Data in this exercise ▸
+++++

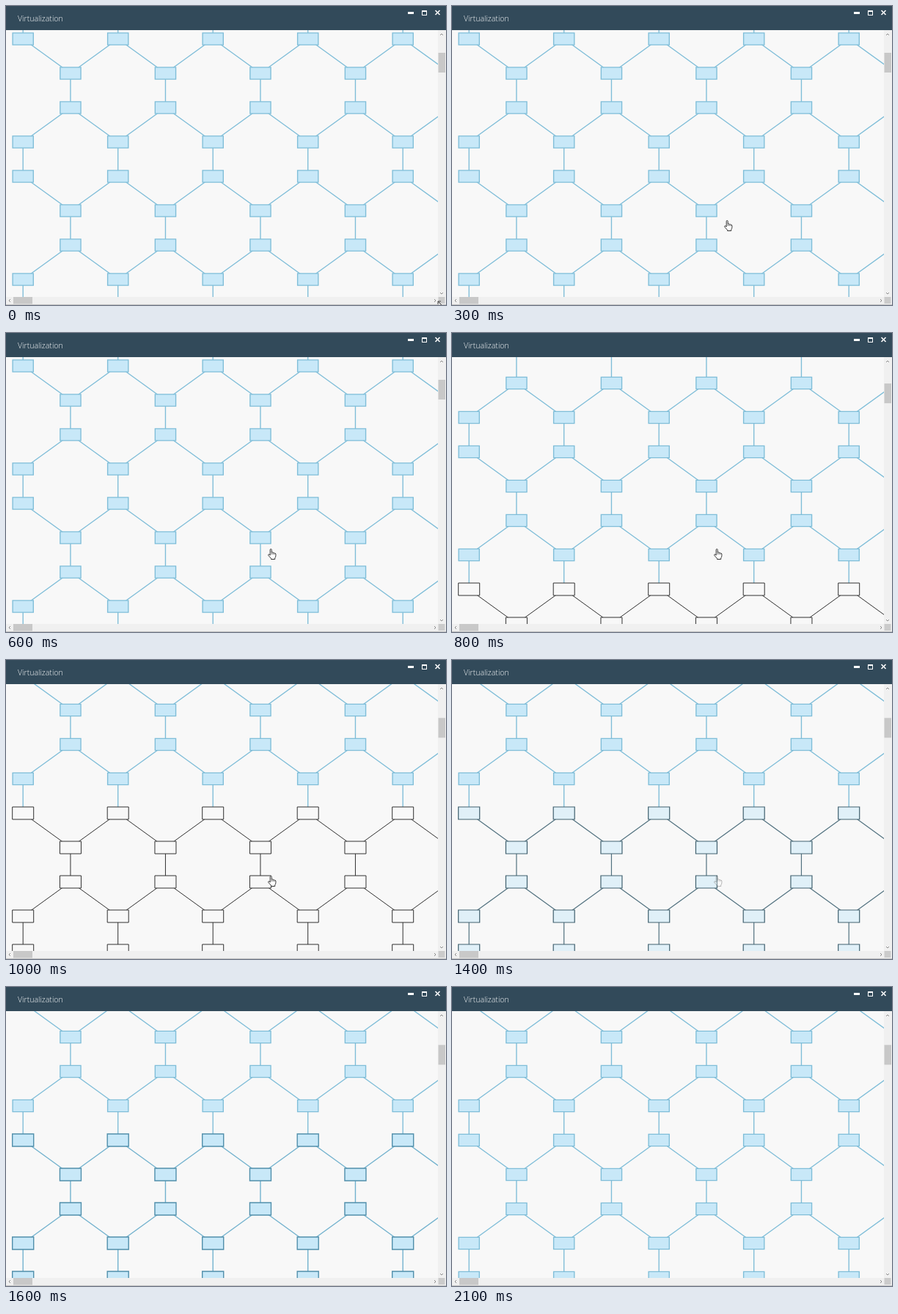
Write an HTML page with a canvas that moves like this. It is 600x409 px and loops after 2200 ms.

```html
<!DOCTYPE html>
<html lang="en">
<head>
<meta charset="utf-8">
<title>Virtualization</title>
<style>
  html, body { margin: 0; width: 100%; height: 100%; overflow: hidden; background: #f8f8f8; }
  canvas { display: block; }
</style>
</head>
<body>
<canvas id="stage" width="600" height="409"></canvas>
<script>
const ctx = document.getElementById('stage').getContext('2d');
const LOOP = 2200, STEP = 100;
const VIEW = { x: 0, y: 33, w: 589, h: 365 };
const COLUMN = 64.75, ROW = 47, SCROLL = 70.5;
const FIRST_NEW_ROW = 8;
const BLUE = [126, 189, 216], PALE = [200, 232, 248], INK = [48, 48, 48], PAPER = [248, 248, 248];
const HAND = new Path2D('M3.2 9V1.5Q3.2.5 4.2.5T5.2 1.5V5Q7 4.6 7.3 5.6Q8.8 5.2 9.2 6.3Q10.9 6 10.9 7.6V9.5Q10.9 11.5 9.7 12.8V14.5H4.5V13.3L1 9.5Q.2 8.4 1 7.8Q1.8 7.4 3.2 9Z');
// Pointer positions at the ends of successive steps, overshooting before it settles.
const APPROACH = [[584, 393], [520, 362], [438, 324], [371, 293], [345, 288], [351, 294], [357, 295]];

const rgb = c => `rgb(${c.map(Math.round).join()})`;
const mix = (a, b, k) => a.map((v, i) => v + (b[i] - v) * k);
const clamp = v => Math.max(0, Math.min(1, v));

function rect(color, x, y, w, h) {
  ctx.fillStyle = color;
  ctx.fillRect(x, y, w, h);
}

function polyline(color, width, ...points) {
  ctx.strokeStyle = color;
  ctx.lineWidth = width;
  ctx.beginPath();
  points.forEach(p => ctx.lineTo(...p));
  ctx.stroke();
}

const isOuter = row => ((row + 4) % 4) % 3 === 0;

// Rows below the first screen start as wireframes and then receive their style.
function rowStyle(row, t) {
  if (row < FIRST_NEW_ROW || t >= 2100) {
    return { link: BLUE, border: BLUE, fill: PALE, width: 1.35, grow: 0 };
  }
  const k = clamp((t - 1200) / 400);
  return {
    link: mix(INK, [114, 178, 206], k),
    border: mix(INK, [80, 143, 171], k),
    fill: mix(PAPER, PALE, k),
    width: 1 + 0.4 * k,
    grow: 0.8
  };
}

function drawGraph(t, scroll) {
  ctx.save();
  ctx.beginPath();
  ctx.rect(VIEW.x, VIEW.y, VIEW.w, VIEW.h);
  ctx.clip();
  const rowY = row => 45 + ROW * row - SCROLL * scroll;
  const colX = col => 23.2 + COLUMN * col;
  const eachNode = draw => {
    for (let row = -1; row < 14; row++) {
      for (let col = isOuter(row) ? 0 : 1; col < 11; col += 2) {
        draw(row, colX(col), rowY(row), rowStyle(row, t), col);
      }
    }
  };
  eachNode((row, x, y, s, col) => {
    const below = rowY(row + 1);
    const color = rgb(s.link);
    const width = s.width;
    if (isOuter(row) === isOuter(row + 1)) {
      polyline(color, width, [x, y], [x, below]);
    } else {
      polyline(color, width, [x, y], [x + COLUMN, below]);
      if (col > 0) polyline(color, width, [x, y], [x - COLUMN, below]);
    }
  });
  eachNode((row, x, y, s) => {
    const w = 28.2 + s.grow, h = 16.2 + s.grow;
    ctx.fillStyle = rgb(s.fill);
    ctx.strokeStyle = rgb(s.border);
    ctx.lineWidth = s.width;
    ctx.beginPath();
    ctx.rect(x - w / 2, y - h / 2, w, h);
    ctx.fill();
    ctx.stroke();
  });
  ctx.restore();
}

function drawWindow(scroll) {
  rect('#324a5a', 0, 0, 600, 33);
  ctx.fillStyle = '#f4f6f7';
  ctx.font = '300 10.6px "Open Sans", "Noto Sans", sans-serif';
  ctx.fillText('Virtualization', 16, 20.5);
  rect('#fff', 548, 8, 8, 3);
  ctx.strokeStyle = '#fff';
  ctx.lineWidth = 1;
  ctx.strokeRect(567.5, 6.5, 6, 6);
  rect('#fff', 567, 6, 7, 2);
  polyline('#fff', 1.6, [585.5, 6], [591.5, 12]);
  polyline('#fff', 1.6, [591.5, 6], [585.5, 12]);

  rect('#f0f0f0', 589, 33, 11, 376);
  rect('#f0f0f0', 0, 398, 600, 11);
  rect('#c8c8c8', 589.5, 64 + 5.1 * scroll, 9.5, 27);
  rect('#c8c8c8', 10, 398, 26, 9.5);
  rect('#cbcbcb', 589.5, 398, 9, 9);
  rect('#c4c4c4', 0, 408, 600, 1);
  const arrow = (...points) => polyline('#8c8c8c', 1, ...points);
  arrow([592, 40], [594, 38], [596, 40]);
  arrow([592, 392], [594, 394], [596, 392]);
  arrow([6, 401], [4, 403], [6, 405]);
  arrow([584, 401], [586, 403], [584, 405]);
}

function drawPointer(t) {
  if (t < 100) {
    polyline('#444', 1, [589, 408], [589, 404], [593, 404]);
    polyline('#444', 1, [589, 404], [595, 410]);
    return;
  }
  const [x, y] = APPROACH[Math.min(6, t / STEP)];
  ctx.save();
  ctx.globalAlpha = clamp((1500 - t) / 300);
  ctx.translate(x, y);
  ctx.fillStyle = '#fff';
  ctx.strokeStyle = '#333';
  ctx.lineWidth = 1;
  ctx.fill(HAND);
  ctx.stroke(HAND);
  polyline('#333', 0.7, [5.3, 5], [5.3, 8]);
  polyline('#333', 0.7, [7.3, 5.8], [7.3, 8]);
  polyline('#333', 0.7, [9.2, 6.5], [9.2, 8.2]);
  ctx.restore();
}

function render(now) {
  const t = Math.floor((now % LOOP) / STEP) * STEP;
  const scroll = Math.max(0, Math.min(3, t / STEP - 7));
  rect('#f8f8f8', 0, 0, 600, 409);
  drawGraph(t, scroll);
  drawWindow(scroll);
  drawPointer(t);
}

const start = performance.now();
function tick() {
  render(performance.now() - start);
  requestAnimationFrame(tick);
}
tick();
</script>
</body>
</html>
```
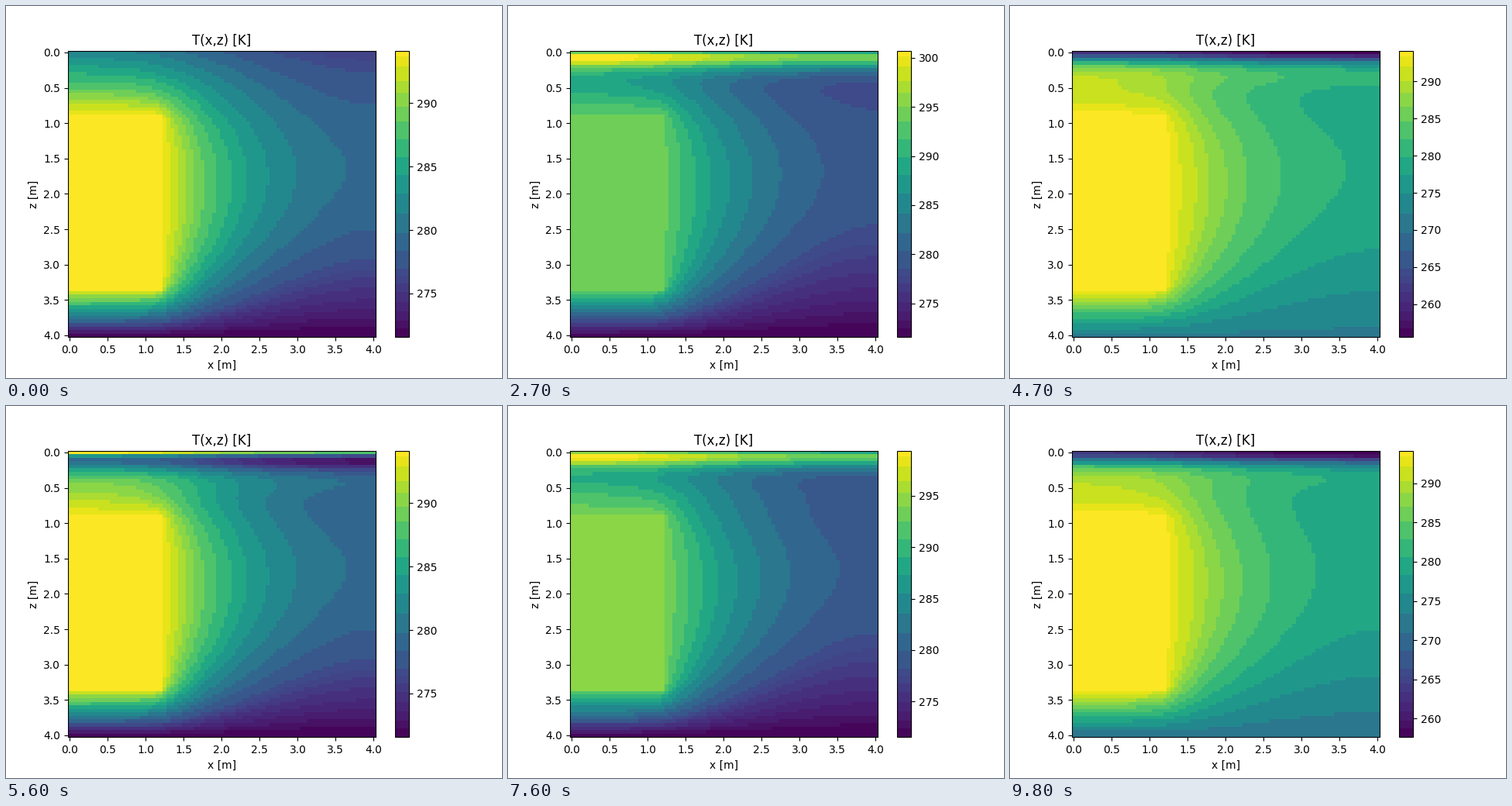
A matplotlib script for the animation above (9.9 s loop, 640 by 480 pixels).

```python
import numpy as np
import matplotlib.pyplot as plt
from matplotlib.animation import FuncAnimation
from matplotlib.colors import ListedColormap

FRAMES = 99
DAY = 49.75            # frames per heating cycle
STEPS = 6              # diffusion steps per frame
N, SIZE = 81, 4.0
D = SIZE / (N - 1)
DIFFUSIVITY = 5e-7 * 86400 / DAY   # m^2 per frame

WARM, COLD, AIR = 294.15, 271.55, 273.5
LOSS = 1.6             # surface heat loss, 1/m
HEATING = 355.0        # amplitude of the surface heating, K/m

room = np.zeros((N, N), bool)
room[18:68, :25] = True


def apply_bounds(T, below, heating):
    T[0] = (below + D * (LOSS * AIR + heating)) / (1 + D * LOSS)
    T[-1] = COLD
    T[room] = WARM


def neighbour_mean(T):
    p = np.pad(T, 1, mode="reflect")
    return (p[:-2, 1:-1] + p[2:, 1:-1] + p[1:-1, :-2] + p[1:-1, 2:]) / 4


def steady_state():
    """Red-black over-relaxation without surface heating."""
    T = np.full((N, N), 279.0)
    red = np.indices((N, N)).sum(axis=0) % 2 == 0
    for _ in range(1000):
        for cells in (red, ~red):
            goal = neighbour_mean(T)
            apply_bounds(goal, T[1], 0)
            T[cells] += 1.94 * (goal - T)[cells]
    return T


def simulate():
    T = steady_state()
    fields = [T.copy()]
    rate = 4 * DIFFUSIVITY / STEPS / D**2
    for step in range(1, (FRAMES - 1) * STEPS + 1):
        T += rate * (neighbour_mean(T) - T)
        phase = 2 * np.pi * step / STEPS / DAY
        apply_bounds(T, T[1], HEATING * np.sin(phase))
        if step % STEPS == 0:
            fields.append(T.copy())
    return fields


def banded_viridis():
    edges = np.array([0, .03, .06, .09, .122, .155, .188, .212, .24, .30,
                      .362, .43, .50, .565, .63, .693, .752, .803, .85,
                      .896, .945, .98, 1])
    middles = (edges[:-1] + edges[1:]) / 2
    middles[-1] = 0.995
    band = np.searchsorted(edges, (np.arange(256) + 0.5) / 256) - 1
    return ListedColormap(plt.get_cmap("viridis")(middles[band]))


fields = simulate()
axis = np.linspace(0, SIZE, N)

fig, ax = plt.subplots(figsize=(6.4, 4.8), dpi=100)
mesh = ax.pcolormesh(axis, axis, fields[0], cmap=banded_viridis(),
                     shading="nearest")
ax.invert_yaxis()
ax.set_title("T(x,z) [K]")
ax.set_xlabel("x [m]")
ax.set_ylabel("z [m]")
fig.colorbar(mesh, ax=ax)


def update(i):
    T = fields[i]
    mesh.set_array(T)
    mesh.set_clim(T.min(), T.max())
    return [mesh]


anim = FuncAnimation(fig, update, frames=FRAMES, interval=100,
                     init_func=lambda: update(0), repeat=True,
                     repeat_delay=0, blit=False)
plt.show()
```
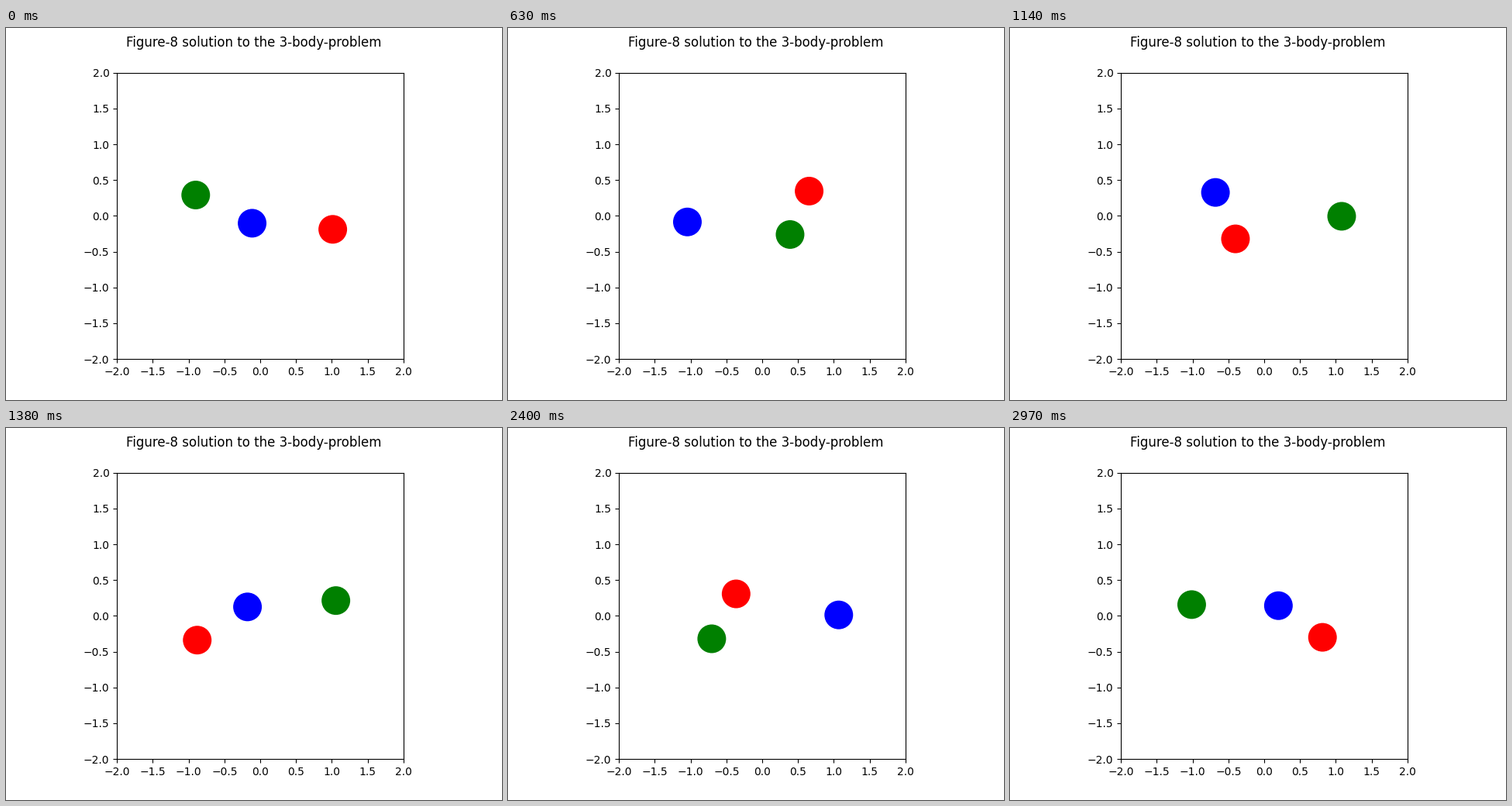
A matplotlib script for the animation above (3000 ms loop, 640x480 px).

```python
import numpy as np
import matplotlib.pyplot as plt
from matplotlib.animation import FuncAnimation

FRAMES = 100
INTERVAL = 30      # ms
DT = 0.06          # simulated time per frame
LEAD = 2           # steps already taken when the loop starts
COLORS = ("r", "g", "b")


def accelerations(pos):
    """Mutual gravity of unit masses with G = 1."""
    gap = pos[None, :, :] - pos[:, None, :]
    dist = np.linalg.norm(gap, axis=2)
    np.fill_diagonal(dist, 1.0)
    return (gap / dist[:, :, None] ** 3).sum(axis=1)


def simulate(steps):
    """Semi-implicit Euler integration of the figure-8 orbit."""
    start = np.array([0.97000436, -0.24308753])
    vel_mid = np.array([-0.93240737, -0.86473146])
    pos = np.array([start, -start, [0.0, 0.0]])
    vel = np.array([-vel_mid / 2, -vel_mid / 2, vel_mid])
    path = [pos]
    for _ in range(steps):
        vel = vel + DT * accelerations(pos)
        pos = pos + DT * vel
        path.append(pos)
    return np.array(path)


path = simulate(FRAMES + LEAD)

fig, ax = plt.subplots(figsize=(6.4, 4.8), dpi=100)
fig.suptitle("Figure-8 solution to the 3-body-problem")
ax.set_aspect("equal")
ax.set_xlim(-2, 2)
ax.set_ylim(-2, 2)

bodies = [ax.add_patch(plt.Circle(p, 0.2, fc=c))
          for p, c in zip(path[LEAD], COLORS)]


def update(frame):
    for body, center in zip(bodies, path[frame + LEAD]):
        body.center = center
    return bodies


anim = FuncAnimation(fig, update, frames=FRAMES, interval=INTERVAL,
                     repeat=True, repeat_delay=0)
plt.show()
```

+++++

Exercise requirements ▸
Show each line in the entries that holds the string "fillStyle".

Output of the exercise ▸
  ctx.fillStyle = color;
    ctx.fillStyle = rgb(s.fill);
  ctx.fillStyle = '#f4f6f7';
  ctx.fillStyle = '#fff';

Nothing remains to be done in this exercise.